How do you steer a Hot Air Balloon?
One of the most asked questions when you tell someone you are a hot air balloon pilot is “How do you steer a hot air balloon?”
Fair enough it is actually a good quest. Most people think that there is no control over where you go and where you land. How wrong they are!
This was highlighted to me when my friend Matthew and I were on a lesson and we took off with an instructor at a local runway. I was in control for the first hour and we flew about twenty kilometres before the instructor asked me to land. Once on the ground we swapped pilots and Matthew took over. John (our instructor) asked Matthew where he would like to fly to, and Matthew said “lets go back to the airport”.
To be totally honest I was a bit surprised but that is exactly what we did; 45 minutes later Matthew landed back on the same runway I took off from earlier.
This is how he did it:
Hot Air Balloon Meteorology
Each morning before a flight we do our Met Work ie. we get all the local Meteorology (weather) conditions that will effect a flight. We know basic things like temperature, air pressure, chance of rain and cloud cover but most importantly we find out about wind direction and wind speed.
So, as you would expect, the balloon will go the same direction the wind is heading, and at the same speed. But the bonus is that at different heights the wind travels in different directions and speeds.
Say for example, on one hypothetical great ballooning morning the ground wind is a nice 3 knots in a southerly direction (180 degree wind direction) from 0 feet to 500 feet but at 501 feet and above the wind direction is westerly and 6 knots.
Note: When we talk about wind directions we talk about where they come from, so a southerly comes from the south and heads to the north.
In the above scenario a balloon pilot can use the southerly wind, as they take off, to head towards the north and then at any time they want rise above 500 feet to head towards the east using the higher westerly wind. That is a big area you can steer in.
In Matthew’s case the ground wind was in the complete different direction than the wind above 1,000 feet.
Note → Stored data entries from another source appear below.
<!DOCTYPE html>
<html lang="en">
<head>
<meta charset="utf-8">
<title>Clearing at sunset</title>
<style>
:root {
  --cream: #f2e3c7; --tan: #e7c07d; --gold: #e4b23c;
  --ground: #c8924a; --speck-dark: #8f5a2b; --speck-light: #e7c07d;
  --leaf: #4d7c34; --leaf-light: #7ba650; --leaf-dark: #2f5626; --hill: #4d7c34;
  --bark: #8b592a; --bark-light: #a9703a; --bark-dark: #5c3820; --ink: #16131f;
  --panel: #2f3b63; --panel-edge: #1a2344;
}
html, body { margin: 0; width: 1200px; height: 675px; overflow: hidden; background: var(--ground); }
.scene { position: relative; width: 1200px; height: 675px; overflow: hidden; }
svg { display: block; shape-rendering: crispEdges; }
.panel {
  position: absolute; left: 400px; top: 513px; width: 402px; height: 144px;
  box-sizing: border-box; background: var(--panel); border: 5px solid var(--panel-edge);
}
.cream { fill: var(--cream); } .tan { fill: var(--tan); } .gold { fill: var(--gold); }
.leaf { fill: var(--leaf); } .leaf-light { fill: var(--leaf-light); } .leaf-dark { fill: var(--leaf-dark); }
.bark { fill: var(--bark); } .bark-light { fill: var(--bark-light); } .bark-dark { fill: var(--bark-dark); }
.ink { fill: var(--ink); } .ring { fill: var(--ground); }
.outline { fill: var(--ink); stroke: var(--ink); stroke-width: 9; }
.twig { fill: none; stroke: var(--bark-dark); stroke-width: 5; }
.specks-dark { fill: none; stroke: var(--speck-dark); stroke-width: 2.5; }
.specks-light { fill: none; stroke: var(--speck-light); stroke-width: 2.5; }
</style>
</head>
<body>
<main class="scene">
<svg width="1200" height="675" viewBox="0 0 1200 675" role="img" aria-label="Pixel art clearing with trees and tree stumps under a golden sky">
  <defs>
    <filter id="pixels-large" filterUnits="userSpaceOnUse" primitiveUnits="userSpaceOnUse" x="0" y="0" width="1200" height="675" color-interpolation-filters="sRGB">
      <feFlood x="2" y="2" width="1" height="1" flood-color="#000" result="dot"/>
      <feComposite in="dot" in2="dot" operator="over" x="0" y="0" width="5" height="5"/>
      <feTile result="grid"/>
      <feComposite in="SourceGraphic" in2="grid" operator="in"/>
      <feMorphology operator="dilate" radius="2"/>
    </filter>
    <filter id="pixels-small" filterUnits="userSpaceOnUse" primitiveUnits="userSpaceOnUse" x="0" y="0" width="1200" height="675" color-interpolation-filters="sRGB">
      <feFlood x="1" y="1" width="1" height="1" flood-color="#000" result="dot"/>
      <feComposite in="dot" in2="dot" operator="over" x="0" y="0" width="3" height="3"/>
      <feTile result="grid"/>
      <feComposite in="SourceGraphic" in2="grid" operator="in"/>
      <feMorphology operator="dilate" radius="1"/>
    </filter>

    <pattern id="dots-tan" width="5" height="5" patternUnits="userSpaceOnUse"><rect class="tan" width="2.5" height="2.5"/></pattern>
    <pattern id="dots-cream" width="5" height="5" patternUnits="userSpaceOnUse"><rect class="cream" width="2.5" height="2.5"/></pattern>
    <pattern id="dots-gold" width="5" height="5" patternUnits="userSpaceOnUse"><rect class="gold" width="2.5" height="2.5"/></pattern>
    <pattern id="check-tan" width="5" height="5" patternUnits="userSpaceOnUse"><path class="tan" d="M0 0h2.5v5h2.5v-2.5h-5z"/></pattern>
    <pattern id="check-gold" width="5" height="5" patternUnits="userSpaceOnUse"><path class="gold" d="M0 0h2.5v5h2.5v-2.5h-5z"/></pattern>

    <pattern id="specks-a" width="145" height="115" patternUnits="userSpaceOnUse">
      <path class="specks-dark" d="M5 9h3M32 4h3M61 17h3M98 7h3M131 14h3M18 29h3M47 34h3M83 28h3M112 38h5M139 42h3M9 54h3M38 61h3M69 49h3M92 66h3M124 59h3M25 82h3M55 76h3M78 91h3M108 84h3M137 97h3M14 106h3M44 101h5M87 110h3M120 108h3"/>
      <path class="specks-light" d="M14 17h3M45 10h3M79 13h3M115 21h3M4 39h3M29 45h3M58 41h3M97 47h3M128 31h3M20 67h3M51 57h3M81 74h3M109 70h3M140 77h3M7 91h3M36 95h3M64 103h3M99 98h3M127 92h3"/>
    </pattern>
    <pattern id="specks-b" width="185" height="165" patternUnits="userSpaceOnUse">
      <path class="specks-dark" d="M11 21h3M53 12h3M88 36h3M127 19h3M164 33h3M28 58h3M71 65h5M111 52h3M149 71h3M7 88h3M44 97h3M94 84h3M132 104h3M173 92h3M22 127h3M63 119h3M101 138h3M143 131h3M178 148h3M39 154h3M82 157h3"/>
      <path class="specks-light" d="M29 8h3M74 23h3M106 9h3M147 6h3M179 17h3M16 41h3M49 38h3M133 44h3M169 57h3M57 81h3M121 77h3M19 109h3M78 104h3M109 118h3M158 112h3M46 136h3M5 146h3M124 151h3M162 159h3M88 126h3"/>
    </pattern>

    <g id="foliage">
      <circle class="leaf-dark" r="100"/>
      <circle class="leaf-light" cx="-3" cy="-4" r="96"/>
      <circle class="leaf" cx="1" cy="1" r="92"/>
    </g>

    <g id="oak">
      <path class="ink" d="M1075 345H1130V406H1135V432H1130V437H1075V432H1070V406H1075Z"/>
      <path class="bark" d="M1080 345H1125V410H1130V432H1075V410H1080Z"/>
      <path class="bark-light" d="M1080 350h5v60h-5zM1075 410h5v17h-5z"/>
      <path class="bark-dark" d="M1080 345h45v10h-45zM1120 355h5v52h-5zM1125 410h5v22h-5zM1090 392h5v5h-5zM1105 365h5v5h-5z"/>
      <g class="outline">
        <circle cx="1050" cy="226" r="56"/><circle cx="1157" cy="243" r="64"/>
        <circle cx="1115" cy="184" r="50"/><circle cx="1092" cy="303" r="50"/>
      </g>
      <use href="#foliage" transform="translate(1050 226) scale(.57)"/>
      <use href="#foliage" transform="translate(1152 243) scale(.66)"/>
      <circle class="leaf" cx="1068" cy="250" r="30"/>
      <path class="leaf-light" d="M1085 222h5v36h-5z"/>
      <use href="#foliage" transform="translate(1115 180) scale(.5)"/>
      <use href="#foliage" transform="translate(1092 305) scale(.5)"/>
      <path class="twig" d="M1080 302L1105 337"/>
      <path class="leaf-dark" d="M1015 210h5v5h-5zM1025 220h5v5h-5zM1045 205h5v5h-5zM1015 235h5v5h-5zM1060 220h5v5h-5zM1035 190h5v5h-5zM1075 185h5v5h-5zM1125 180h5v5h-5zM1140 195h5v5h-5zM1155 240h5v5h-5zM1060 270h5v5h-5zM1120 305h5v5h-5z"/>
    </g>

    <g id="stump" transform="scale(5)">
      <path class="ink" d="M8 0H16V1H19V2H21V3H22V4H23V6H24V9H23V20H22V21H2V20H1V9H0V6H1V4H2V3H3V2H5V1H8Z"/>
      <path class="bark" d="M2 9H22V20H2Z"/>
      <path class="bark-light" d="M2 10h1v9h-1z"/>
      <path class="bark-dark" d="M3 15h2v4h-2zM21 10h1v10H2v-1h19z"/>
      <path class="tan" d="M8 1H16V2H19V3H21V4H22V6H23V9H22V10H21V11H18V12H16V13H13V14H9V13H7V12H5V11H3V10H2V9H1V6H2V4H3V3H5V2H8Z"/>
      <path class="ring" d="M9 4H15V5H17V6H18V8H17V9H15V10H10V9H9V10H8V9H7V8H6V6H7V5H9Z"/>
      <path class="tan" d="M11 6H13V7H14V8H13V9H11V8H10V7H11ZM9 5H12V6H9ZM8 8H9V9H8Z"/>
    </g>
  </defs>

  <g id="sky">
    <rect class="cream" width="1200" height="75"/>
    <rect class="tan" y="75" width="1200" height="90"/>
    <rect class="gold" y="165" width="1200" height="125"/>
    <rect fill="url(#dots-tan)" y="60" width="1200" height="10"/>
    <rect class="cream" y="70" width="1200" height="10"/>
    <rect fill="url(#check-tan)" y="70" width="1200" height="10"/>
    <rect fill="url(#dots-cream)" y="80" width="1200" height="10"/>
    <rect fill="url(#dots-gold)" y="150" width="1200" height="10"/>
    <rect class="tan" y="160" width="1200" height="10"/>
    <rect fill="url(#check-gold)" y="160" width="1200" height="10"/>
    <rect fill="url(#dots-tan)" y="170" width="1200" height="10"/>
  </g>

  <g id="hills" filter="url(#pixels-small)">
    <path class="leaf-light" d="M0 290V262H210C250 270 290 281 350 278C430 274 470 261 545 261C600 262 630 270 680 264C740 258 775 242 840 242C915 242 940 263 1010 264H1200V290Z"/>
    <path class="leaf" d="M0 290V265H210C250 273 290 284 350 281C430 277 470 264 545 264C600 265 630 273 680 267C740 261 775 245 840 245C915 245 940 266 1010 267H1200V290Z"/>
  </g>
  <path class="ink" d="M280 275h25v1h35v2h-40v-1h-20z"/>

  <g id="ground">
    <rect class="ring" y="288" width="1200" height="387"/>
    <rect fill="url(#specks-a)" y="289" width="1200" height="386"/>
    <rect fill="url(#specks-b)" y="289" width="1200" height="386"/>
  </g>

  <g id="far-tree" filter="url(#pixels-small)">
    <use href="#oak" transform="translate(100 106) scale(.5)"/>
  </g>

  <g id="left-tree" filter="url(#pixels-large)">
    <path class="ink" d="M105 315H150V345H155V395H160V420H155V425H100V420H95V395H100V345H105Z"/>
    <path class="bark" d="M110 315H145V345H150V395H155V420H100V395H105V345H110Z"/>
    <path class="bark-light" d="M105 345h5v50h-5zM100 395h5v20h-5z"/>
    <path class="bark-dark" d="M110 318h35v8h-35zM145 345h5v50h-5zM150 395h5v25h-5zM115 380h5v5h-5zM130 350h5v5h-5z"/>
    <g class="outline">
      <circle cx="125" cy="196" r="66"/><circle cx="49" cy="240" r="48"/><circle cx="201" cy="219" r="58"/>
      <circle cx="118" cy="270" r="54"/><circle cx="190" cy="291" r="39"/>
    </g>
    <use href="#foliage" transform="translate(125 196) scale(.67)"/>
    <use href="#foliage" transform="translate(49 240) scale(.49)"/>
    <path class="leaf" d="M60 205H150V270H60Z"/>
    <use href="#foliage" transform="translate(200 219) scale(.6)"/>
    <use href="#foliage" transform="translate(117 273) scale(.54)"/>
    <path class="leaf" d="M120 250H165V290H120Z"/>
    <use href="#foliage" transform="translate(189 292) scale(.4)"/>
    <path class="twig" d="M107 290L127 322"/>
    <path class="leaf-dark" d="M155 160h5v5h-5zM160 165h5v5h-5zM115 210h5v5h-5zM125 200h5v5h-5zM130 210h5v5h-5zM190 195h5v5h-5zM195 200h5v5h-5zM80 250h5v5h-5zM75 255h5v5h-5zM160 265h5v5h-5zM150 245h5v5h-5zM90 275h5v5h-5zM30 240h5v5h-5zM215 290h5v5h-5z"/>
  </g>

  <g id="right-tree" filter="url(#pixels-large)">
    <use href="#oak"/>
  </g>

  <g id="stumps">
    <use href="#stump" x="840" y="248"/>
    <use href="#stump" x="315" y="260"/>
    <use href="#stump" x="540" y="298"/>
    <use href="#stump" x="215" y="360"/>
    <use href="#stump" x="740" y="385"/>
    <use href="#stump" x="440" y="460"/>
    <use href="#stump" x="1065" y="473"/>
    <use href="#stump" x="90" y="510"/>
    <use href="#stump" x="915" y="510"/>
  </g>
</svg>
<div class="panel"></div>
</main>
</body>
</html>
That was how Matthew was able to land at the same spot we took off from and how a Balloon Pilot can steer a balloon – by changing their height to use different wind directions.
Check out our list of Balloonist’s Essential Equipment here.